Greece’s Deputy Minister of Health Irini Agapidaki sounded the alarm about the health situation prevailing in the areas flooded by storm Daniel as cases of leptospirosis, gastroenteritis and lung infections are recorded almost daily, flood water remains stagnant and the carcasses of thousands of animals have not been fully collected yet since September 7.
Three cases of leptospirosis have been reportedly confirmed in the area. This is a bacterial disease that affects humans and animals and is transmitted through urine of infected, mostly rodents, while new cases of gastroenteritis and lung infection are recorded daily. Two cases of salmonella were recorded last week.
Speaking to state broadcaster ERT, Agapidaki reiterated that citizens and residents of these areas should avoid contact with stagnant water and mud as much as possible, as “there is a risk of leptospirosis, which often appears, as doctors tell us, with mild symptoms.”
Regarding the water, she said that surveillance continues as usual.
“To date, more than a thousand samples have been taken in collaboration with the local water supply and sewage companies. We give instructions to citizens. You see that in the updates we do at regular intervals we provide information about where the water is suitable, where it is not suitable”.
“Bottled water is being distributed every day and one can see this very easily. Tons of bottled water have been distributed. The supply of the areas in which the water is unsuitable continues, and you can see this process every day in the coordination of the Region. Trucks arrive with bottled water, which is distributed to citizens. This has not stopped. It has been since day one. It’s just that in the first days there was a difficulty,” he noted.

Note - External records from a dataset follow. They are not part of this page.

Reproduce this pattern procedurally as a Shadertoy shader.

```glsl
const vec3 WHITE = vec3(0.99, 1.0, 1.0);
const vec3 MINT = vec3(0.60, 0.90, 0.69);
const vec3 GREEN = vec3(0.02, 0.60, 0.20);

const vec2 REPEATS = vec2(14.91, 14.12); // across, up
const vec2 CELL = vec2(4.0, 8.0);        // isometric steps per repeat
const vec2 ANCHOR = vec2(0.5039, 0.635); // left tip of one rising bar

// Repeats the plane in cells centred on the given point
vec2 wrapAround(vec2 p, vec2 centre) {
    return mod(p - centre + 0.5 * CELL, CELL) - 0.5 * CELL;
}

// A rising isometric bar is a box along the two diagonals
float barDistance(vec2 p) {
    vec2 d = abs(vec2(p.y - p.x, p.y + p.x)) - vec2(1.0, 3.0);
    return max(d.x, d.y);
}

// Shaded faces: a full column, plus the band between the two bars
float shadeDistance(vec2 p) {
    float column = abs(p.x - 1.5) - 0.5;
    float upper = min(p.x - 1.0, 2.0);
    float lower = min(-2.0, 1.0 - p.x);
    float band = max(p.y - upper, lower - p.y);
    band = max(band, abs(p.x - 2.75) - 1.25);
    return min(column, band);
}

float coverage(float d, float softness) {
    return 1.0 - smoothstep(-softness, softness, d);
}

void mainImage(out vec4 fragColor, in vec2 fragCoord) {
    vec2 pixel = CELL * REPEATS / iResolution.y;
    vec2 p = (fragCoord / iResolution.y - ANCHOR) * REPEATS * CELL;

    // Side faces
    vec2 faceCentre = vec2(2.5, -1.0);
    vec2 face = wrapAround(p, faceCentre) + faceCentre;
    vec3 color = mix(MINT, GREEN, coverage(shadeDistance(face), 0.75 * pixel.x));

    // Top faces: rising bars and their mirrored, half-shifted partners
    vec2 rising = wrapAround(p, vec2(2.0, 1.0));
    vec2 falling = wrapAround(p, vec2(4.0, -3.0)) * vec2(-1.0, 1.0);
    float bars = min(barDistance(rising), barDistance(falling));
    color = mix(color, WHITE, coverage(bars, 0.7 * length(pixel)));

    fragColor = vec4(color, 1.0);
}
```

In view of the new wave of bad weather that is expected to “hit” Thessaly in the next 24-48 hours, the Deputy Minister of Health said: “We have a situation in which, while the place in Thessaly is recovering with a thousand and two difficulties, a new bad weather is coming, which may to aggravate the already existing wounds and there we act on different levels”.
Irini Agapidaki pointed out that projects are already being carried out in order not to flood again areas of increased risk, as assessed by Civil Protection.
“There is an activity going on, which concerns the collection of the dead animals and this is important because with another bad weather this problem will get worse,” she pointed out.
She added at least more than 50% of the [thousands of ] dead animals have been collected, especially from the large units, “and now the effort is focused on the villages – in various places where there are scattered dead animals”.
At the same time, she added, “there are crews that collect household goods, because you only know if someone in the field can grasp the extent of the destruction.”
“In many places, only the walls are left of the houses. Everything that existed as household goods is redistributed with mud, often with dead animals. The volume in all these villages is huge and that’s why this effort takes many days”, she stressed.